Problem to solve:
The answer must be every line of the records below that holds the word "hidden".

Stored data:

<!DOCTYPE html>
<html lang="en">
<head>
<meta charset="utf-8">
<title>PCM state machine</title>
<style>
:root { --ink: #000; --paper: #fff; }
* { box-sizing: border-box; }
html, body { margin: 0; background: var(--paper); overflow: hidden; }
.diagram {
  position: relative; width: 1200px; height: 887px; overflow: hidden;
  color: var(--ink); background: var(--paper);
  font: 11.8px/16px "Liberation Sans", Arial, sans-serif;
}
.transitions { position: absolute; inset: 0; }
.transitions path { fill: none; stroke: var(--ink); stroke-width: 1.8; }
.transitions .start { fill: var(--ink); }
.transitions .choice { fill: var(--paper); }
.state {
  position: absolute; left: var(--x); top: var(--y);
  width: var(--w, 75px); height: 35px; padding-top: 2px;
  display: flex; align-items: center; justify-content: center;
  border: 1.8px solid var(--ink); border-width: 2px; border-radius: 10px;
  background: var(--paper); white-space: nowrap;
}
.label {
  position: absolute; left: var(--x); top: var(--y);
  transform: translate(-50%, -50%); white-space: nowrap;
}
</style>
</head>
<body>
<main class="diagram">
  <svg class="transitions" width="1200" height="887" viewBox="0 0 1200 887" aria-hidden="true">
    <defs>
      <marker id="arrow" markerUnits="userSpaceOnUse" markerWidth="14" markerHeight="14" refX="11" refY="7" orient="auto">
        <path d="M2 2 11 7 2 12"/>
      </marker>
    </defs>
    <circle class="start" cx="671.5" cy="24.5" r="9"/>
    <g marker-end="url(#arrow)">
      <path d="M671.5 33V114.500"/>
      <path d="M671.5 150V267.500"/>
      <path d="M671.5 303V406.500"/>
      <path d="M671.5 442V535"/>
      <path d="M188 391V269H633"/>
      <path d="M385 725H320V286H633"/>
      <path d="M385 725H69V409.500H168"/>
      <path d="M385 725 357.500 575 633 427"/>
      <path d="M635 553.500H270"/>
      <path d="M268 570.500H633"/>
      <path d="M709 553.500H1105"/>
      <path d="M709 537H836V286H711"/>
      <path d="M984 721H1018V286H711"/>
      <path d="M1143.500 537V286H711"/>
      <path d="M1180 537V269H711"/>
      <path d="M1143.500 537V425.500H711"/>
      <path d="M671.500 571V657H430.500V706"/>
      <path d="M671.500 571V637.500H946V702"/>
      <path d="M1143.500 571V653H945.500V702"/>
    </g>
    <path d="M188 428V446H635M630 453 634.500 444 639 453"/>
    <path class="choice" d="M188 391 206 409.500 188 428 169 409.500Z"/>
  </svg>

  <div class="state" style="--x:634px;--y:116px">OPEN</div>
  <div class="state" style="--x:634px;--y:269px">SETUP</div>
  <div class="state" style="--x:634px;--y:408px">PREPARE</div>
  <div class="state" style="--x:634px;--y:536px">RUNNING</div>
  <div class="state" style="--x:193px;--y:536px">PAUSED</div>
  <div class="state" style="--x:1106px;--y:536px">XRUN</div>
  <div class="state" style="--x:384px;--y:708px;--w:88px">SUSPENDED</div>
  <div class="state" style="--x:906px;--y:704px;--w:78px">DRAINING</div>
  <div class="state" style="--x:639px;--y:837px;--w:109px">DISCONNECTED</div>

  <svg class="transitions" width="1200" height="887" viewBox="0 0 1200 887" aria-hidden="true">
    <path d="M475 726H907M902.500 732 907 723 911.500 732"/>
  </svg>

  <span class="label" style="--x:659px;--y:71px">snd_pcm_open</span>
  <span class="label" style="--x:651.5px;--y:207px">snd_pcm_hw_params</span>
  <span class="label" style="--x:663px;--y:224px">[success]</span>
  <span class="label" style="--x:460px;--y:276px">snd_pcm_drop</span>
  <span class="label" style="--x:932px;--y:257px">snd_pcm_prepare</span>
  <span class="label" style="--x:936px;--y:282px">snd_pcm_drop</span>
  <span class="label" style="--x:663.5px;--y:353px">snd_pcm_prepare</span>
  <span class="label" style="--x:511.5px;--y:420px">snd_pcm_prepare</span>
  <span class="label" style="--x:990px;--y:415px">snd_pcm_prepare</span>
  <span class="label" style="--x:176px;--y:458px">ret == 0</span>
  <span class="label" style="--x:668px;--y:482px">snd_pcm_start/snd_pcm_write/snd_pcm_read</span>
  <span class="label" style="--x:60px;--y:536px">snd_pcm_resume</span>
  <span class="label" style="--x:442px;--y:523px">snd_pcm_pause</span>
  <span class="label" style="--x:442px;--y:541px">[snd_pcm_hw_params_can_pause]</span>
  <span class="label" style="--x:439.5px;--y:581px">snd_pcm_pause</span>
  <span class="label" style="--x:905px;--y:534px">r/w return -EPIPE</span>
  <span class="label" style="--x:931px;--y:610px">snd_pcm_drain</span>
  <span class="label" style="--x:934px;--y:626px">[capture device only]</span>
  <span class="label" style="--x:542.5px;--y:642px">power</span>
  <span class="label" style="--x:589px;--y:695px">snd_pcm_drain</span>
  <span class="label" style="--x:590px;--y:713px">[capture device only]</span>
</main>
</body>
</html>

Solution to this problem:
html, body { margin: 0; background: var(--paper); overflow: hidden; }
  position: relative; width: 1200px; height: 887px; overflow: hidden;
  <svg class="transitions" width="1200" height="887" viewBox="0 0 1200 887" aria-hidden="true">
  <svg class="transitions" width="1200" height="887" viewBox="0 0 1200 887" aria-hidden="true">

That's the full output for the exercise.